#### [The data]
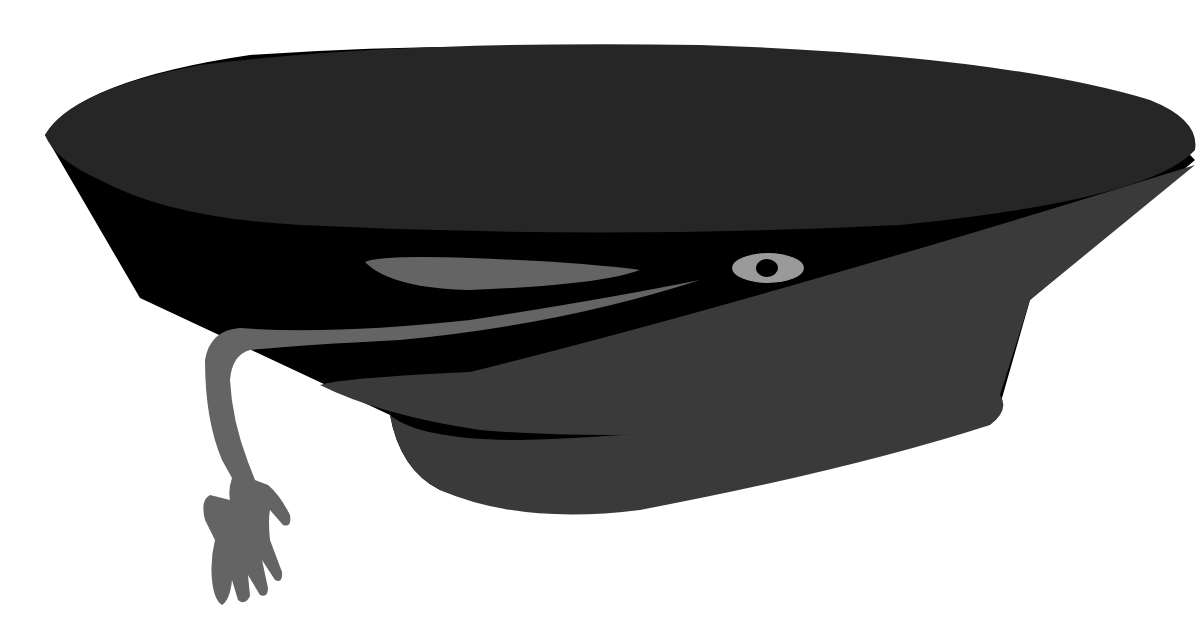
<!DOCTYPE html>
<html lang="en">
<head>
<meta charset="utf-8">
<title>Sleepy Beret</title>
<style>
  :root {
    --paper: #ffffff;
    --beret-top: #262626;
    --beret-shadow: #000000;
    --beret-fold: #3a3a3a;
    --limb: #646464;
    --eye-white: #9a9a9a;
    --pupil: #000000;
  }
  html, body {
    margin: 0;
    padding: 0;
    width: 1200px;
    height: 629px;
    overflow: hidden;
    background: var(--paper);
  }
  .artboard {
    display: block;
    width: 1200px;
    height: 629px;
  }
</style>
</head>
<body>
<svg class="artboard" viewBox="0 0 1200 629" xmlns="http://www.w3.org/2000/svg" role="img" aria-label="A black beret creature with one eye and a dangling grey arm">
  <g id="beret-creature">
    <!-- dark body / side band -->
    <path id="beret-body" fill="var(--beret-shadow)"
      d="M45 135 L140 298 L390 415 Q400 470 440 490 Q520 520 620 505 Q780 480 1000 405 L1030 300 L1195 160 Q1150 110 980 80 Q600 30 250 55 Q80 80 45 135 Z"/>
    <!-- lower fold under brim -->
    <path id="beret-lower-fold" fill="var(--beret-fold)"
      d="M390 415 Q420 440 520 440 Q700 435 1000 395 Q1010 410 990 425 Q850 470 640 510 Q520 525 440 490 Q400 470 390 415 Z"/>
    <!-- diagonal fold band -->
    <path id="beret-side-fold" fill="var(--beret-fold)"
      d="M320 385 Q340 378 470 372 Q760 300 1195 165 L1030 300 L1000 395 Q900 420 760 430 Q600 440 480 430 Q380 415 320 385 Z"/>
    <!-- top crown -->
    <path id="beret-crown" fill="var(--beret-top)"
      d="M45 135 Q70 90 200 65 Q400 40 700 45 Q1000 55 1150 100 Q1200 120 1195 150 Q1150 200 900 225 Q600 240 300 225 Q170 218 100 180 Q55 160 45 135 Z"/>
    <!-- highlight stroke -->
    <path id="beret-sheen" fill="var(--limb)"
      d="M365 262 Q380 255 470 258 Q580 262 640 270 Q600 285 470 290 Q390 288 365 262 Z"/>
    <!-- eye -->
    <g id="beret-eye">
      <ellipse cx="768" cy="268" rx="36" ry="15" fill="var(--eye-white)"/>
      <ellipse cx="767" cy="268" rx="11" ry="9" fill="var(--pupil)"/>
    </g>
    <!-- arm -->
    <path id="beret-arm" fill="var(--limb)"
      d="M700 280 Q600 300 470 320 Q330 335 240 328 Q210 330 205 360 Q205 420 222 460 L232 478 Q228 490 230 500
         L210 495 Q200 500 205 520 L215 540 Q210 560 212 580 Q214 600 222 605 Q230 600 232 580
         L238 600 Q245 606 250 596 L248 575 L260 595 Q268 598 268 588 L262 560 L275 580 Q283 584 282 572
         L270 540 Q268 520 270 510 L283 525 Q292 528 290 515 Q280 495 268 485 L255 480 L248 462
         Q232 420 230 380 Q232 355 250 350 Q300 345 400 340 Q560 325 700 280 Z"/>
  </g>
</svg>
</body>
</html>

#### [What to work on]
Go through the entries above and copy out every line that includes the word "html".

#### [Completed exercise]
<!DOCTYPE html>
<html lang="en">
  html, body {
</html>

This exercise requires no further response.